_Data shown_
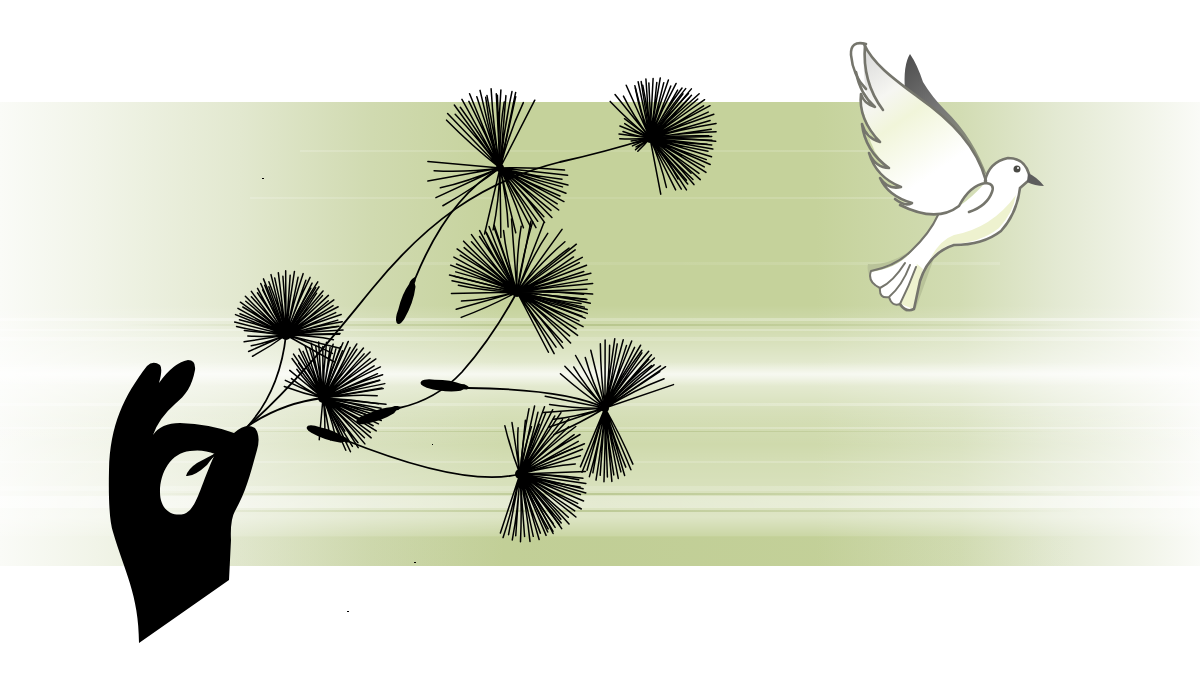
<!DOCTYPE html>
<html lang="en">
<head>
<meta charset="utf-8">
<title>Dandelion seeds and dove</title>
<style>
:root { --paper:#fff; --ink:#000; --green:#c5d29b; --mist:#eff2e4; --outline:#75756c; --slate:#5d5d5d; --cream:#eef2cf; }
html, body { margin:0; height:100%; overflow:hidden; background:var(--paper); }
.scene { display:block; width:1200px; height:675px; }
.ray { fill:none; stroke:var(--ink); stroke-width:1.5; stroke-linecap:round; vector-effect:non-scaling-stroke; }
.stem { fill:none; stroke:var(--ink); stroke-width:1.8; stroke-linecap:round; }
.ink { fill:var(--ink); }
.feather { fill:none; stroke:var(--outline); stroke-width:2.6; stroke-linecap:round; stroke-linejoin:round; }
</style>
</head>
<body>
<svg class="scene" viewBox="0 0 1200 675" role="img" aria-label="A hand holds dandelion seeds while a white dove flies away">
<defs>
  <linearGradient id="band">
    <stop offset="0" stop-color="#fafbf7"/>
    <stop offset=".08" stop-color="#f1f4e8"/>
    <stop offset=".2" stop-color="#e2e8cf"/>
    <stop offset=".31" stop-color="#d0dab0"/>
    <stop offset=".42" stop-color="#c5d29b"/>
    <stop offset=".68" stop-color="#c5d29b"/>
    <stop offset=".8" stop-color="#d2dcb3"/>
    <stop offset=".88" stop-color="#e3e9d2"/>
    <stop offset="1" stop-color="#fafbf7"/>
  </linearGradient>
  <linearGradient id="glow" x2="0" y2="1">
    <stop offset="0" stop-color="#fff" stop-opacity="0"/>
    <stop offset=".5" stop-color="#fff" stop-opacity=".62"/>
    <stop offset="1" stop-color="#fff" stop-opacity="0"/>
  </linearGradient>
  <linearGradient id="haze" x2="0" y2="1">
    <stop offset="0" stop-color="#fff" stop-opacity="0"/>
    <stop offset=".4" stop-color="#fff" stop-opacity=".25"/>
    <stop offset=".85" stop-color="#fff" stop-opacity=".42"/>
    <stop offset="1" stop-color="#fff" stop-opacity=".1"/>
  </linearGradient>
  <linearGradient id="streak">
    <stop offset="0" stop-color="#fff" stop-opacity=".7"/>
    <stop offset=".5" stop-color="#fff" stop-opacity=".35"/>
    <stop offset="1" stop-color="#fff" stop-opacity=".75"/>
  </linearGradient>
  <linearGradient id="shade">
    <stop offset=".1" stop-color="#a9b97a" stop-opacity="0"/>
    <stop offset=".5" stop-color="#a9b97a" stop-opacity=".6"/>
    <stop offset=".9" stop-color="#a9b97a" stop-opacity="0"/>
  </linearGradient>
  <linearGradient id="wing" x1=".1" y1="0" x2=".6" y2="1">
    <stop offset="0" stop-color="#d9d9d9"/>
    <stop offset=".28" stop-color="#f6f6f2"/>
    <stop offset=".45" stop-color="#f1f5da"/>
    <stop offset=".8" stop-color="#fff"/>
  </linearGradient>
  <linearGradient id="far-wing" x2=".6" y2="1">
    <stop offset="0" stop-color="#4c4c4c"/>
    <stop offset=".5" stop-color="#777"/>
    <stop offset="1" stop-color="#8f947c"/>
  </linearGradient>
  <!-- bristles pointing up from the hub, 60 degrees wide -->
  <path id="fan" class="ray" d="M0 0Q-20-30-36-62M0 0L-33-68M0 0Q-11-34-26-65M0 0L-24-74M0 0Q-8-36-19-70M0 0L-15-77M0 0Q-3-37-9-73M0 0L-6-80M0 0L0-75M0 0Q1-40 5-80M0 0L10-73M0 0Q6-40 16-78M0 0L20-70M0 0Q10-38 25-74M0 0L28-67M0 0Q16-36 35-69M0 0L37-63"/>
  <path id="tuft" class="ray" d="M0 0Q-14-32-24-68M0 0L-14-73M0 0Q-6-38-5-66M0 0L5-77M0 0Q4-36 14-68M0 0L25-72"/>
  <path id="seed" class="ink" d="M0 0L3-2L6-2L9-4Q25-8 43-5Q52-3 49 1Q46 4 36 4Q20 6 9 3L6 3L3 2Z"/>
</defs>

<g id="backdrop">
  <rect y="102" width="1200" height="464" fill="url(#band)"/>
  <rect y="305" width="1200" height="140" fill="url(#glow)"/>
  <rect y="362" width="1200" height="24" fill="url(#glow)"/>
  <rect y="410" width="1200" height="126" fill="url(#haze)"/>
  <g fill="url(#streak)">
    <rect y="318" width="1200" height="3" opacity=".6"/>
    <rect y="329" width="1200" height="2" opacity=".5"/>
    <rect y="337" width="1200" height="4" opacity=".4"/>
    <rect y="403" width="1200" height="3" opacity=".5"/>
    <rect y="427" width="1200" height="2" opacity=".5"/>
    <rect y="461" width="1200" height="2" opacity=".4"/>
    <rect y="486" width="1200" height="5" opacity=".4"/>
    <rect y="496" width="1200" height="12" opacity=".75"/>
    <rect x="300" y="150" width="600" height="2" opacity=".25"/>
    <rect x="250" y="197" width="700" height="2" opacity=".25"/>
    <rect x="300" y="262" width="700" height="3" opacity=".2"/>
  </g>
  <g fill="url(#shade)">
    <rect y="324" width="1200" height="2"/>
    <rect y="431" width="1200" height="1"/>
    <rect y="493" width="1200" height="2"/>
    <rect y="510" width="1200" height="2"/>
    <rect y="537" width="1200" height="29" opacity=".25"/>
  </g>
</g>

<g id="stems" class="stem">
  <path d="M205 463L248 426C295 385 340 328 372 289C425 224 480 182 560 162Q605 152 650 138"/>
  <path d="M286 335Q280 390 248 426Q282 403 323 398"/>
  <path d="M500 168Q448 198 415 279"/>
  <path d="M517 292Q492 338 462 372Q436 400 399 408"/>
  <path d="M605 408Q565 389 468 388"/>
  <path d="M520 474Q465 488 345 440"/>
</g>

<g id="seeds">
  <use href="#seed" transform="translate(415 277)rotate(111)"/>
  <use href="#seed" transform="translate(401 407)rotate(162)scale(.95)"/>
  <use href="#seed" transform="translate(470 388)rotate(187)"/>
  <use href="#seed" transform="translate(350 442)rotate(200)scale(.92)"/>
</g>

<g id="seed-heads">
  <g transform="translate(500 168)">
    <use href="#fan" transform="rotate(-18)"/>
    <use href="#tuft" transform="rotate(8)"/>
    <use href="#fan" transform="rotate(122)scale(.9)"/>
    <use href="#tuft" transform="rotate(-104)scale(.95)"/>
    <use href="#tuft" transform="rotate(176)scale(.8 .9)"/>
    <circle r="4" class="ink"/>
  </g>
  <g transform="translate(517 292)">
    <use href="#fan" transform="rotate(-50)scale(.92)"/>
    <use href="#tuft" transform="rotate(-95)scale(.85)"/>
    <use href="#tuft" transform="rotate(-8)scale(.95)"/>
    <use href="#tuft" transform="rotate(32)"/>
    <use href="#fan" transform="rotate(80)scale(.95)"/>
    <use href="#fan" transform="rotate(122)scale(.93)"/>
    <circle r="5" class="ink"/>
  </g>
  <g transform="translate(605 408)">
    <use href="#fan" transform="rotate(26)scale(.9)"/>
    <use href="#tuft" transform="rotate(52)scale(.95)"/>
    <use href="#tuft" transform="rotate(-33)scale(.78)"/>
    <use href="#tuft" transform="rotate(-98)scale(.8)"/>
    <use href="#fan" transform="rotate(178)scale(.72 .92)"/>
    <circle r="4" class="ink"/>
  </g>
  <g transform="translate(520 474)">
    <use href="#fan" transform="rotate(38)scale(.92)"/>
    <use href="#tuft" transform="rotate(2)scale(.7)"/>
    <use href="#tuft" transform="rotate(84)scale(.85)"/>
    <use href="#fan" transform="rotate(124)scale(.88)"/>
    <use href="#fan" transform="rotate(168)scale(.85)"/>
    <circle r="5" class="ink"/>
  </g>
  <g transform="translate(286 335)">
    <use href="#fan" transform="rotate(-50)scale(.7)"/>
    <use href="#fan" transform="rotate(4)scale(.8)"/>
    <use href="#fan" transform="rotate(58)scale(.74)"/>
    <use href="#tuft" transform="rotate(100)scale(.72)"/>
    <use href="#tuft" transform="rotate(-103)scale(.55)"/>
    <circle r="5" class="ink"/>
  </g>
  <g transform="translate(323 398)">
    <use href="#tuft" transform="rotate(-54)scale(.56)"/>
    <use href="#fan" transform="rotate(-8)scale(.7)"/>
    <use href="#fan" transform="rotate(50)scale(.82)"/>
    <use href="#tuft" transform="rotate(92)scale(.82)"/>
    <use href="#fan" transform="rotate(126)scale(.78)"/>
    <use href="#tuft" transform="rotate(166)scale(.55)"/>
    <circle r="5" class="ink"/>
  </g>
  <g transform="translate(650 138)">
    <use href="#tuft" transform="rotate(-72)scale(.42)"/>
    <use href="#tuft" transform="rotate(-28)scale(.75)"/>
    <use href="#fan" transform="rotate(14)scale(.76)"/>
    <use href="#fan" transform="rotate(66)scale(.85)"/>
    <use href="#fan" transform="rotate(118)scale(.82)"/>
    <use href="#tuft" transform="rotate(150)scale(.75)"/>
    <use href="#tuft" transform="rotate(-118)scale(.25)"/>
    <circle r="5" class="ink"/>
  </g>
</g>

<g id="hand" class="ink">
  <path fill-rule="evenodd" d="M139 643C139 595 124 570 113 532Q108 517 109 470C110 425 124 396 147 366Q153 360 160 365Q163 369 159 383Q173 363 188 360Q196 360 195 370C192 386 186 395 175 404Q159 418 153 435Q161 423 180 423Q210 424 234 433Q246 422 255 428Q261 436 257 450C250 475 246 492 235 511Q230 520 231 540L229 580ZM190 451C171 453 160 472 160 492C160 509 171 517 184 514C197 509 199 489 215 454Q203 449 190 451Z"/>
  <path d="M186 476Q188 469 197 463L216 453L207 465Q194 477 186 476Z"/>
</g>

<g id="specks" class="ink">
  <rect x="262" y="178" width="2" height="1"/>
  <rect x="347" y="611" width="2" height="1"/>
  <rect x="414" y="562" width="2" height="1"/>
  <rect x="432" y="444" width="1" height="1"/>
</g>

<g id="dove">
  <path id="tail-shadow" fill="#b9c399" d="M914 248Q890 266 868 264Q866 272 873 284L906 312L916 308L934 258Z"/>
  <path id="far-feathers" fill="url(#far-wing)" d="M905 91Q903 65 910 54Q917 64 923 82Q932 97 945 110Q974 138 988 178Q960 130 927 107Q911 98 905 91Z"/>
  <path id="near-wing" fill="url(#wing)" d="M864 43C872 62 893 78 918 97C952 121 976 147 986 181Q972 186 960 204Q948 217 930 214Q913 212 900 203Q906 202 911 203Q893 198 885 185Q892 188 900 187Q882 179 873 162Q880 168 888 168Q872 153 868 132Q872 139 879 142Q861 117 861 96Q864 102 870 105Q862 85 864 43Z"/>
  <path id="body" fill="#fff" d="M985 183Q989 162 1008 158Q1024 158 1029 174Q1029 181 1020 188Q1017 213 1001 231Q983 246 954 246Q931 252 921 279L914 309Q906 313 900 304Q892 307 889 297Q880 299 880 288Q870 287 870 272Q898 268 911 252Q930 232 938 214Q958 213 985 183Z"/>
  <path id="belly" fill="var(--cream)" d="M1016 195Q1013 213 999 228Q980 243 952 244Q940 248 930 259Q940 240 954 235Q992 228 1016 195Z"/>
  <path fill="var(--cream)" d="M917 264Q909 286 901 304L913 309Q918 286 923 269Z"/>
  <g class="feather">
    <path d="M864 44C873 64 894 79 918 97C952 121 977 147 986 181"/>
    <path d="M865 45Q862 82 883 110M866 44Q850 40 851 55Q853 76 866 89"/>
    <path d="M856 72Q860 94 875 107Q864 104 861 94Q858 119 880 142Q866 138 862 124Q865 151 889 168Q876 168 869 153Q876 177 901 187Q888 190 880 178Q888 196 912 203Q905 207 895 199"/>
    <path d="M900 205C928 219 946 216 959 206Q970 185 986 183Q995 184 992 192Q987 206 969 212"/>
    <path d="M985 181Q989 162 1008 158Q1024 158 1029 174M1028 181L1020 188Q1017 213 1001 231Q983 245 954 245Q929 253 920 281L914 309Q906 313 900 304"/>
    <path stroke-width="2" d="M938 215Q930 233 911 251Q896 266 871 271Q867 282 880 288Q893 282 905 263M880 288Q879 299 889 297Q902 286 910 265M889 297Q892 307 900 304Q909 286 916 267"/>
  </g>
  <path id="beak" fill="var(--slate)" d="M1028 173Q1037 177 1044 186Q1035 186 1027 182Z"/>
  <circle cx="1017" cy="169" r="3.5" fill="#4a4a45"/>
  <circle cx="1018" cy="168" r="1" fill="#fff"/>
</g>
</svg>
</body>
</html>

_Task directions_
Give back exactly the lines of the listing above that run from the line with "643C139 595 124" to the line with "195Q1013 213 999", inclusive.

_Response for this exercise_
  <path fill-rule="evenodd" d="M139 643C139 595 124 570 113 532Q108 517 109 470C110 425 124 396 147 366Q153 360 160 365Q163 369 159 383Q173 363 188 360Q196 360 195 370C192 386 186 395 175 404Q159 418 153 435Q161 423 180 423Q210 424 234 433Q246 422 255 428Q261 436 257 450C250 475 246 492 235 511Q230 520 231 540L229 580ZM190 451C171 453 160 472 160 492C160 509 171 517 184 514C197 509 199 489 215 454Q203 449 190 451Z"/>
  <path d="M186 476Q188 469 197 463L216 453L207 465Q194 477 186 476Z"/>
</g>

<g id="specks" class="ink">
  <rect x="262" y="178" width="2" height="1"/>
  <rect x="347" y="611" width="2" height="1"/>
  <rect x="414" y="562" width="2" height="1"/>
  <rect x="432" y="444" width="1" height="1"/>
</g>

<g id="dove">
  <path id="tail-shadow" fill="#b9c399" d="M914 248Q890 266 868 264Q866 272 873 284L906 312L916 308L934 258Z"/>
  <path id="far-feathers" fill="url(#far-wing)" d="M905 91Q903 65 910 54Q917 64 923 82Q932 97 945 110Q974 138 988 178Q960 130 927 107Q911 98 905 91Z"/>
  <path id="near-wing" fill="url(#wing)" d="M864 43C872 62 893 78 918 97C952 121 976 147 986 181Q972 186 960 204Q948 217 930 214Q913 212 900 203Q906 202 911 203Q893 198 885 185Q892 188 900 187Q882 179 873 162Q880 168 888 168Q872 153 868 132Q872 139 879 142Q861 117 861 96Q864 102 870 105Q862 85 864 43Z"/>
  <path id="body" fill="#fff" d="M985 183Q989 162 1008 158Q1024 158 1029 174Q1029 181 1020 188Q1017 213 1001 231Q983 246 954 246Q931 252 921 279L914 309Q906 313 900 304Q892 307 889 297Q880 299 880 288Q870 287 870 272Q898 268 911 252Q930 232 938 214Q958 213 985 183Z"/>
  <path id="belly" fill="var(--cream)" d="M1016 195Q1013 213 999 228Q980 243 952 244Q940 248 930 259Q940 240 954 235Q992 228 1016 195Z"/>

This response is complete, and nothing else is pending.